Top of RECORDED DATA

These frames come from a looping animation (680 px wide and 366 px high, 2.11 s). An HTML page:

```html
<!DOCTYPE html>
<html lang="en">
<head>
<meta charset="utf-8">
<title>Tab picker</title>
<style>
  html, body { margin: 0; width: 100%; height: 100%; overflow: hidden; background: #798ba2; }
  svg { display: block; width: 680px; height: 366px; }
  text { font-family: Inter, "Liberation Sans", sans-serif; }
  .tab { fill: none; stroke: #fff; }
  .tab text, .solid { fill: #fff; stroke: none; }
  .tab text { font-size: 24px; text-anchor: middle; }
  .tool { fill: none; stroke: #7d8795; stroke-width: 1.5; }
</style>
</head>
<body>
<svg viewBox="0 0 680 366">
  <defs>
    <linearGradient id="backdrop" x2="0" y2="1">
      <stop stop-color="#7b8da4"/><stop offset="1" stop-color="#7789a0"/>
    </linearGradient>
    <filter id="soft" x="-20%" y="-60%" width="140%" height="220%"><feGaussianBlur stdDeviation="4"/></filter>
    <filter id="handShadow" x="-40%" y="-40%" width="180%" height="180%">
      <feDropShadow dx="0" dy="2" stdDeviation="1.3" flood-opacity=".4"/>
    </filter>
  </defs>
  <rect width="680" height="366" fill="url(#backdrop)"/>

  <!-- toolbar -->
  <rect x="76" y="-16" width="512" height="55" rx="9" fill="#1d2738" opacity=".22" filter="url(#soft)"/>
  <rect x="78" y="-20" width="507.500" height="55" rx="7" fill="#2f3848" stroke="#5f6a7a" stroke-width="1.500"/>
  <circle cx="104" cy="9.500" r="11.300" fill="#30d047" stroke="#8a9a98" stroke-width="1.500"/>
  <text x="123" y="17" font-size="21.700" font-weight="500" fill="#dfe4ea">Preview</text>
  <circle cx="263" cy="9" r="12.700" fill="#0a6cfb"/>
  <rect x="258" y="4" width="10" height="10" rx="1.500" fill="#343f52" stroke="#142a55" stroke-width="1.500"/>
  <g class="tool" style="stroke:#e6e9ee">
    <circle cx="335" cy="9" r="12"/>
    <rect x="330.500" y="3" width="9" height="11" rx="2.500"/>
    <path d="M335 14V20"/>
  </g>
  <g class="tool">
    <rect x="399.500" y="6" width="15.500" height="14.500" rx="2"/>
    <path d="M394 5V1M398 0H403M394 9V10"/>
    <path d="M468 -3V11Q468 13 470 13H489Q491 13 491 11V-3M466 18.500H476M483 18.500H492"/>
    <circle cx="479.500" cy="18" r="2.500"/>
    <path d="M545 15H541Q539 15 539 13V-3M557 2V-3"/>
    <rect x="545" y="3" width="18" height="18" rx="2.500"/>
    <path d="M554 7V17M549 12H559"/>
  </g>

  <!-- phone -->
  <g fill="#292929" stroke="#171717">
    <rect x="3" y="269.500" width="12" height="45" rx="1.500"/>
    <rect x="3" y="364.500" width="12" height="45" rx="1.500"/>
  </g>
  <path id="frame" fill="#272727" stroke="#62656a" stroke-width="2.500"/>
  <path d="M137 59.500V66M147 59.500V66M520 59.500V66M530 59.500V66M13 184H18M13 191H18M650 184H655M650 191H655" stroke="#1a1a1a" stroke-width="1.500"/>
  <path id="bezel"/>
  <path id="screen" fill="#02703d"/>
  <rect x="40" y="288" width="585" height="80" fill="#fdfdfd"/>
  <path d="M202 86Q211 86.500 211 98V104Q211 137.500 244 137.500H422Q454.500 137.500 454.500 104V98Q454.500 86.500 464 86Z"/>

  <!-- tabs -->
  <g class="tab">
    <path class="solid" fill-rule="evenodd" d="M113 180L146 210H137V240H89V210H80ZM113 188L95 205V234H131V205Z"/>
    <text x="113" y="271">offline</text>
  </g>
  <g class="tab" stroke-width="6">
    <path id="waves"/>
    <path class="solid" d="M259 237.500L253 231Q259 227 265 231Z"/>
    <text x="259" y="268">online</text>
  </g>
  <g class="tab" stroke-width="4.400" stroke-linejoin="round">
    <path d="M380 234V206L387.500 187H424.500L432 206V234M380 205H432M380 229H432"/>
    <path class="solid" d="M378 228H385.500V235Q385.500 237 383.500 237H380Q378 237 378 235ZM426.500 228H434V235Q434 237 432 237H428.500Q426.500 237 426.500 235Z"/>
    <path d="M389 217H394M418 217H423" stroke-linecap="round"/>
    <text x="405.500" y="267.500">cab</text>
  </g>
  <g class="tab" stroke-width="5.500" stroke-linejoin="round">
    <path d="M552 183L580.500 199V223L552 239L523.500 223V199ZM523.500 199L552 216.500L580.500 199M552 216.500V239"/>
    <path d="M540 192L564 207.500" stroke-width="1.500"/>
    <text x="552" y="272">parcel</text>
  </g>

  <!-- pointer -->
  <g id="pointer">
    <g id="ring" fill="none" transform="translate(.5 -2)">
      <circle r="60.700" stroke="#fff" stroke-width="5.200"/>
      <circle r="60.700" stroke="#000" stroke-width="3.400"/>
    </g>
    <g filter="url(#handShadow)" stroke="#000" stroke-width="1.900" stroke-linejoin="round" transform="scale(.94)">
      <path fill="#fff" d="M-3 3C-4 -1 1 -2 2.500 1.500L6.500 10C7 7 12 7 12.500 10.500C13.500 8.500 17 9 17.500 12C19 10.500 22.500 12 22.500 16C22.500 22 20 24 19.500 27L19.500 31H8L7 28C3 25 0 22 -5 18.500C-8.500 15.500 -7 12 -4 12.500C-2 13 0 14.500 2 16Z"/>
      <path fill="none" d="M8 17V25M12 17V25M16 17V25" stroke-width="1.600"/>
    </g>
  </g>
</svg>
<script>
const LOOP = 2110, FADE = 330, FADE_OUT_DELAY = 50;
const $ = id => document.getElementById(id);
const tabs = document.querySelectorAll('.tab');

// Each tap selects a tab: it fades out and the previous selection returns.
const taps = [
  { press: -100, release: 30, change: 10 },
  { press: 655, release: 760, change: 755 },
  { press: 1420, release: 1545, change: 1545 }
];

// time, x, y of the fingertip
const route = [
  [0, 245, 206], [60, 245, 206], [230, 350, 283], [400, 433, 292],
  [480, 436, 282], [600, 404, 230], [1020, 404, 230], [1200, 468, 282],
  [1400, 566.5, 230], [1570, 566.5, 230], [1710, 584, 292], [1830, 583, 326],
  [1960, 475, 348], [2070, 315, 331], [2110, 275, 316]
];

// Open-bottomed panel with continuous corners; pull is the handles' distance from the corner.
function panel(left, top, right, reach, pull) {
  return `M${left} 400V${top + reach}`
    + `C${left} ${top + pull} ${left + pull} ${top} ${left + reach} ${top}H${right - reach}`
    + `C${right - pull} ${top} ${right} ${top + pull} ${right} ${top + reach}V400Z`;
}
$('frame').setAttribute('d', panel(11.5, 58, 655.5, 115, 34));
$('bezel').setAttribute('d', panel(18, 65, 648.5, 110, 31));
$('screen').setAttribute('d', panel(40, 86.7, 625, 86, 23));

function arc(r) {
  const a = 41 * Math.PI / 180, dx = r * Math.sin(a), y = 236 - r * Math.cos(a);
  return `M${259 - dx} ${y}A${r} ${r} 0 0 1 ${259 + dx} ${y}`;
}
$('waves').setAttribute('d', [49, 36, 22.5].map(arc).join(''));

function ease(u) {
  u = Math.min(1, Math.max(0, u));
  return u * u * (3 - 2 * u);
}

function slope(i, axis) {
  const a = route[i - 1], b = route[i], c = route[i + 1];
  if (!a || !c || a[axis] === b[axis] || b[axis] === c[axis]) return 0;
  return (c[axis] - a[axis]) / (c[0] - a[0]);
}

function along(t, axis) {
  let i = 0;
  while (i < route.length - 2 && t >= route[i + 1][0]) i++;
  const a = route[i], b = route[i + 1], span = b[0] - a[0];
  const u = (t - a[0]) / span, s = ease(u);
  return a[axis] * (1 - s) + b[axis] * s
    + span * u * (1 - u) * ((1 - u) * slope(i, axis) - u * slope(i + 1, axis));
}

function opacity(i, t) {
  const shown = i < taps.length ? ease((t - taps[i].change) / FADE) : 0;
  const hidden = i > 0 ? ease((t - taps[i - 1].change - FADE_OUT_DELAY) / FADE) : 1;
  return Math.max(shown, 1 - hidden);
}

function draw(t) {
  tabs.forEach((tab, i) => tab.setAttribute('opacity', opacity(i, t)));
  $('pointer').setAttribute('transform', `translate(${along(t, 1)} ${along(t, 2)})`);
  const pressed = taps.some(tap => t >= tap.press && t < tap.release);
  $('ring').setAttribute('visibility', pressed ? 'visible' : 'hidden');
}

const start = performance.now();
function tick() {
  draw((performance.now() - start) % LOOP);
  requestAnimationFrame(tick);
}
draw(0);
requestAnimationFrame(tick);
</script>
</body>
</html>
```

Bottom of RECORDED DATA

All lines carrying the word "circle" must be copied from the data above.

= ANSWER FOR THE TASK =
  <circle cx="104" cy="9.500" r="11.300" fill="#30d047" stroke="#8a9a98" stroke-width="1.500"/>
  <circle cx="263" cy="9" r="12.700" fill="#0a6cfb"/>
    <circle cx="335" cy="9" r="12"/>
    <circle cx="479.500" cy="18" r="2.500"/>
      <circle r="60.700" stroke="#fff" stroke-width="5.200"/>
      <circle r="60.700" stroke="#000" stroke-width="3.400"/>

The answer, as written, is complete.